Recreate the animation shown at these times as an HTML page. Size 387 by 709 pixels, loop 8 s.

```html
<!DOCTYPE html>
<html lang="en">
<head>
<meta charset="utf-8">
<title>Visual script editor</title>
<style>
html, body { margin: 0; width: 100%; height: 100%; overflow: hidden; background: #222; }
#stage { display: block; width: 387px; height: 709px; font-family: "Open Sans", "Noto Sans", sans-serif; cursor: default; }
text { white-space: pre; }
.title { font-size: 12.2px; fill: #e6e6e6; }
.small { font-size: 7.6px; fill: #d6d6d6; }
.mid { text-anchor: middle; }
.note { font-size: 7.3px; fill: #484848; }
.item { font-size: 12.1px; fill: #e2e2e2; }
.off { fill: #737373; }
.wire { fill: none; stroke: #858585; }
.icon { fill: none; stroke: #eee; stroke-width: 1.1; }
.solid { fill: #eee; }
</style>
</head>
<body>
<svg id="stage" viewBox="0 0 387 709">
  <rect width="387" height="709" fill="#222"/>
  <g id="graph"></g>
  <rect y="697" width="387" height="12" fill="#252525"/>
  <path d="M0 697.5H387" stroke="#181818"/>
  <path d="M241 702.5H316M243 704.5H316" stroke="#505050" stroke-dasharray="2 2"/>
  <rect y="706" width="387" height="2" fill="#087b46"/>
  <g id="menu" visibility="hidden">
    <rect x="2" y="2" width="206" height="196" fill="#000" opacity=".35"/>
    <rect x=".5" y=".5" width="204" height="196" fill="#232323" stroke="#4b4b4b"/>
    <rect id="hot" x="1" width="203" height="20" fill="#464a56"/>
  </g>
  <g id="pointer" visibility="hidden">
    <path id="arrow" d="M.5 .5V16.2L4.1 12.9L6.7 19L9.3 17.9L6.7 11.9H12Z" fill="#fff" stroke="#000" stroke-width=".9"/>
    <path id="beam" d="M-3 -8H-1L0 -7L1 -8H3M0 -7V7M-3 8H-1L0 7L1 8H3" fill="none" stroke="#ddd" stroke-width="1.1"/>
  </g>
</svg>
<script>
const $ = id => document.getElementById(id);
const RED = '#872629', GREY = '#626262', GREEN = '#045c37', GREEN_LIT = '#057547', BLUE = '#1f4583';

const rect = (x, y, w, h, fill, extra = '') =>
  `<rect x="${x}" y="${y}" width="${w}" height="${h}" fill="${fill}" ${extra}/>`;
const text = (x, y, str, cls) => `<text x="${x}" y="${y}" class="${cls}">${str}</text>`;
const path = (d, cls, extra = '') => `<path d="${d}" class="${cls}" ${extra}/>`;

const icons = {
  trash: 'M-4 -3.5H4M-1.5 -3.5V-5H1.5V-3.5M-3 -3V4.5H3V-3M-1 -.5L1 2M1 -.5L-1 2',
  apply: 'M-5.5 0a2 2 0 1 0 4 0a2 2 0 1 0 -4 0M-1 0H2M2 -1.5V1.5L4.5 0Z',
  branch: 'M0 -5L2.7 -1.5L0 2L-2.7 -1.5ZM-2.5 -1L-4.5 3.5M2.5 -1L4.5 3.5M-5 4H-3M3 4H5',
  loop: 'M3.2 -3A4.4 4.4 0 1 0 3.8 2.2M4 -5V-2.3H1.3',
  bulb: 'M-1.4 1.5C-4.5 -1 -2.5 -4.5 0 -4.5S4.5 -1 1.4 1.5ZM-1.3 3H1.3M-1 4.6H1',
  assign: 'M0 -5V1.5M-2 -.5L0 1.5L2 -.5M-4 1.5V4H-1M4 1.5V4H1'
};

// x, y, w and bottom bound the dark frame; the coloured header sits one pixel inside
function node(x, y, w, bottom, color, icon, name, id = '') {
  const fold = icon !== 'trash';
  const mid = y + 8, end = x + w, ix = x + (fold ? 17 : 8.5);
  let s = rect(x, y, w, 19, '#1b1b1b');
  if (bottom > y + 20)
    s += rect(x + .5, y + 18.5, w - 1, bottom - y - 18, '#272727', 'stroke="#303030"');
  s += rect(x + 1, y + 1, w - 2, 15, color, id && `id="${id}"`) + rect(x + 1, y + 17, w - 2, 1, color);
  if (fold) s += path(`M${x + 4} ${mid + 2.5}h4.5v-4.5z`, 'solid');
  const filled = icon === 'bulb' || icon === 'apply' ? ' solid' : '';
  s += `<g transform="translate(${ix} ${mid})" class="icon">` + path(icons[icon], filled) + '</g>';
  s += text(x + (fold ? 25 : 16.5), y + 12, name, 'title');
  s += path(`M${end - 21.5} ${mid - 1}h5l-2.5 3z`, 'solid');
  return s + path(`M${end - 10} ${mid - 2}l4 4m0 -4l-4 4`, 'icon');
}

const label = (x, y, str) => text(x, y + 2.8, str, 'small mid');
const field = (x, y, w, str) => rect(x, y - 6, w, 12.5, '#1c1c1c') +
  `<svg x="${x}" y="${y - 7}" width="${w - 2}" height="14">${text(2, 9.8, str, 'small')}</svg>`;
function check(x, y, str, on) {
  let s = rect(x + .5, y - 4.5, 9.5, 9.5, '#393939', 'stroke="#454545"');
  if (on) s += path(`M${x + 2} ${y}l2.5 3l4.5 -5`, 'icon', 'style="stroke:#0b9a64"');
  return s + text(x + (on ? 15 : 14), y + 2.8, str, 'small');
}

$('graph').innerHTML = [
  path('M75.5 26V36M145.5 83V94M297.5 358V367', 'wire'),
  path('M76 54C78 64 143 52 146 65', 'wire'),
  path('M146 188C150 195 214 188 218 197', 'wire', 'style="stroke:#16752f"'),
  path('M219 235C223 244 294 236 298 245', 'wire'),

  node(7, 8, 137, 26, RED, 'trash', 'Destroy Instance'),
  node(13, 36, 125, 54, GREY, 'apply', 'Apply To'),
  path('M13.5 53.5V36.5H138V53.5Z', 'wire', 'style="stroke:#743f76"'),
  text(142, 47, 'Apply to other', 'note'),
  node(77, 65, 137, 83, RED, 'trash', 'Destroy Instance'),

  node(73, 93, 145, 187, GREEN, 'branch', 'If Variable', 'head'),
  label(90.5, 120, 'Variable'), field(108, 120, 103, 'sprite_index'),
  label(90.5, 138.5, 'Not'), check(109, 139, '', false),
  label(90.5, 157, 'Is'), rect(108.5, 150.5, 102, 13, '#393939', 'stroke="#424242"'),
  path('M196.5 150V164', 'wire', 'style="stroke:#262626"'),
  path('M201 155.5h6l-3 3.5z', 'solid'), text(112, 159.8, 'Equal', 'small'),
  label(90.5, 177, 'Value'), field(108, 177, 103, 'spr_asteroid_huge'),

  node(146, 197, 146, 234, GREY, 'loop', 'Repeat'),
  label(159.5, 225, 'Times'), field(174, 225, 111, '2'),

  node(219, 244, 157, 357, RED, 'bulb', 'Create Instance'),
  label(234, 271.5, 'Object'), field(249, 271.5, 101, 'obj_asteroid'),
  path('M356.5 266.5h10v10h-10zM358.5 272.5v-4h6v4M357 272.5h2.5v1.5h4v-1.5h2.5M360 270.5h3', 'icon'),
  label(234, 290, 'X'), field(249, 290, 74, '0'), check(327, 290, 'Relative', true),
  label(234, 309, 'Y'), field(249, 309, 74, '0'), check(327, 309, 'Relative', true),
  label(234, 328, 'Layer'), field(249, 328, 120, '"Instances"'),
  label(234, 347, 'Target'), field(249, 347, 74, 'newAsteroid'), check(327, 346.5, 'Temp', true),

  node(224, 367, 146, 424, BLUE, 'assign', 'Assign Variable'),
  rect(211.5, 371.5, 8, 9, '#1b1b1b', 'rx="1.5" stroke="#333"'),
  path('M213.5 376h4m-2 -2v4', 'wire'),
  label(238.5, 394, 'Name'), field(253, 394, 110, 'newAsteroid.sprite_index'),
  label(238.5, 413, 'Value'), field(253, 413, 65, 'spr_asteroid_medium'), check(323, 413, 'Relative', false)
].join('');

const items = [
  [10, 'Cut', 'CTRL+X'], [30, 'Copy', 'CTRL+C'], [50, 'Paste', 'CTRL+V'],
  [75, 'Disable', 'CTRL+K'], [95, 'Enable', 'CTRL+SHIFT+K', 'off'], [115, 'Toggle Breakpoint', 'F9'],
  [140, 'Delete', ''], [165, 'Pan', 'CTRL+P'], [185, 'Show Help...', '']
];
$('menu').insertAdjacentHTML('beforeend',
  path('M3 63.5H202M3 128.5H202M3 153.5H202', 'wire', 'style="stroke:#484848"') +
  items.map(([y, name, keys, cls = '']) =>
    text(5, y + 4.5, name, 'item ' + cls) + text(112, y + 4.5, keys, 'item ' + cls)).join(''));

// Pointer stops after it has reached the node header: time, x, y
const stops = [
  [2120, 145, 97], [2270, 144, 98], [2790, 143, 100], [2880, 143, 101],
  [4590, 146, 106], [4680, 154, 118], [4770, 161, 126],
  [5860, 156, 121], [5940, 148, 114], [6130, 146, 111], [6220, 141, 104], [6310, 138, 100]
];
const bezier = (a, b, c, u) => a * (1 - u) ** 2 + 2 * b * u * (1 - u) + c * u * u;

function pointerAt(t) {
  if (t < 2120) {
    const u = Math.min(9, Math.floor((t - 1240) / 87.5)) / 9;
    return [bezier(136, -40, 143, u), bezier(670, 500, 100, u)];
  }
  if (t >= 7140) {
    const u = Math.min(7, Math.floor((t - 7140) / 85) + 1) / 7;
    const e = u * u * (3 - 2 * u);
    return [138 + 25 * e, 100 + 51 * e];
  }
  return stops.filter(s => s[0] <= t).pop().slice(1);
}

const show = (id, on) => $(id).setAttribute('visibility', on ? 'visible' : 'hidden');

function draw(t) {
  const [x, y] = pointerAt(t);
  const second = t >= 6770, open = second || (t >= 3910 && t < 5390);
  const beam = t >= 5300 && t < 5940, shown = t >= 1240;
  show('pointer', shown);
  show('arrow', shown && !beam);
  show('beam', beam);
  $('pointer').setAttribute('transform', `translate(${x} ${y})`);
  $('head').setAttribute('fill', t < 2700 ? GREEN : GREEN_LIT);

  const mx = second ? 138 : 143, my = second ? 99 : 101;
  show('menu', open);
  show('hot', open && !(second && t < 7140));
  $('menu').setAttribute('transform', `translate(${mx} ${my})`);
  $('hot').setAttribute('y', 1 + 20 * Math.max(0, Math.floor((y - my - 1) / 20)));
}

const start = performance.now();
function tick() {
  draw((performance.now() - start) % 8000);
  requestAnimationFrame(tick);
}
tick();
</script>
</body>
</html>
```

---

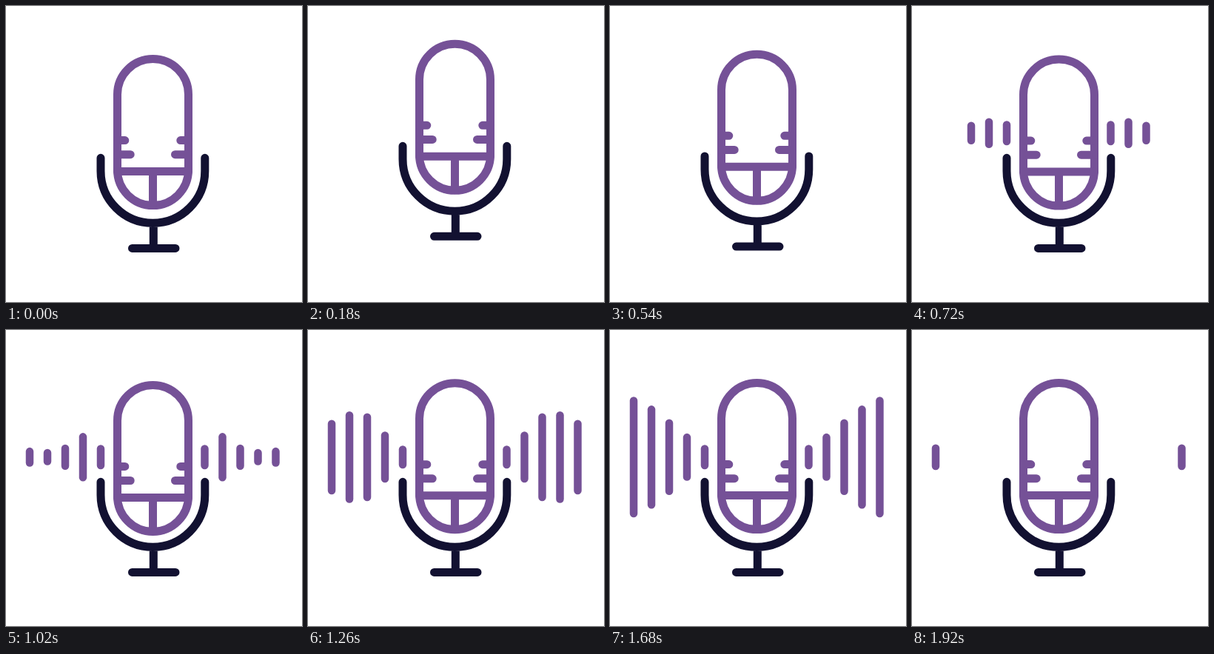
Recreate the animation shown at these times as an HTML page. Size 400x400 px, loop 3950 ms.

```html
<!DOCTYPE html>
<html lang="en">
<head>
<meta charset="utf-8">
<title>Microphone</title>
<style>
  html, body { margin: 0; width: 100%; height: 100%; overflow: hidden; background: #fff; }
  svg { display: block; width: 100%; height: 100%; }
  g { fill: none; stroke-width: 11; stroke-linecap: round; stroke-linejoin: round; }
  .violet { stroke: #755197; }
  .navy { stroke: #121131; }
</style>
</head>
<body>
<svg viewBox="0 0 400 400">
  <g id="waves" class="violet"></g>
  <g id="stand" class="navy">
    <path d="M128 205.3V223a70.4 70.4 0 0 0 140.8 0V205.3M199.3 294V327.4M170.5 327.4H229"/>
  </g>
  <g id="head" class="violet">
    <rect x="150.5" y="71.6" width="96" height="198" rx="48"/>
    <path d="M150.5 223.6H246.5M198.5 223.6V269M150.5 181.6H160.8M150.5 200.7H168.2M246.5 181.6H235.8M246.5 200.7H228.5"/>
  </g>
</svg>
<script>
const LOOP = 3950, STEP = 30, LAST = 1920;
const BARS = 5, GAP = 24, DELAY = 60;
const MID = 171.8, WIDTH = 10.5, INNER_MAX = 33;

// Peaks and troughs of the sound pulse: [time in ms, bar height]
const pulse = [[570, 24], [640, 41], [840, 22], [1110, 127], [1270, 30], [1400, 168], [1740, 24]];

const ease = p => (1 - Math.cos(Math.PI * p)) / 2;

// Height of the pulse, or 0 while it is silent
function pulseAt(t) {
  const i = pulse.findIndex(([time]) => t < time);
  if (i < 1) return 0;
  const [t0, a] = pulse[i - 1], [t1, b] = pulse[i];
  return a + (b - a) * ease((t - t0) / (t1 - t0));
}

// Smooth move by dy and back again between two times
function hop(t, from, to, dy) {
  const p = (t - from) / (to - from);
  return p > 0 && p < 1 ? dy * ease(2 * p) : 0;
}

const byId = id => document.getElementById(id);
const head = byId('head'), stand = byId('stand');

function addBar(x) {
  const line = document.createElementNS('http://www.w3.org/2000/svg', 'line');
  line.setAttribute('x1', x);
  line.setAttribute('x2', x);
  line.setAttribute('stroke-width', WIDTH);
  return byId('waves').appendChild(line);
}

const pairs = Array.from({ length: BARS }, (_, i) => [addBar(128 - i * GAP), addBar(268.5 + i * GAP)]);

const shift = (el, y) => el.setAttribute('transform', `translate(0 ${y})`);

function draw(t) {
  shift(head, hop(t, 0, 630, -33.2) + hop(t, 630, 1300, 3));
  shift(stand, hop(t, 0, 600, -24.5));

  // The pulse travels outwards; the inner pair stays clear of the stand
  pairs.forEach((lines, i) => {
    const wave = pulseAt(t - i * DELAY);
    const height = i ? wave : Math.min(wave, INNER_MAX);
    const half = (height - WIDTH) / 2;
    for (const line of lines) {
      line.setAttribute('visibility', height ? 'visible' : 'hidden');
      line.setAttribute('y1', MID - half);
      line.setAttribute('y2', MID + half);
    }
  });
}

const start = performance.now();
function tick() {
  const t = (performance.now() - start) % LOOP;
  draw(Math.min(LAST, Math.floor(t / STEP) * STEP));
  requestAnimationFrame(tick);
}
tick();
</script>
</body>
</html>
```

▶ _What you should do_: Search the records for the string "viewBox" and return every line in which it occurs.

▶ _Written answer_:
<svg id="stage" viewBox="0 0 387 709">
<svg viewBox="0 0 400 400">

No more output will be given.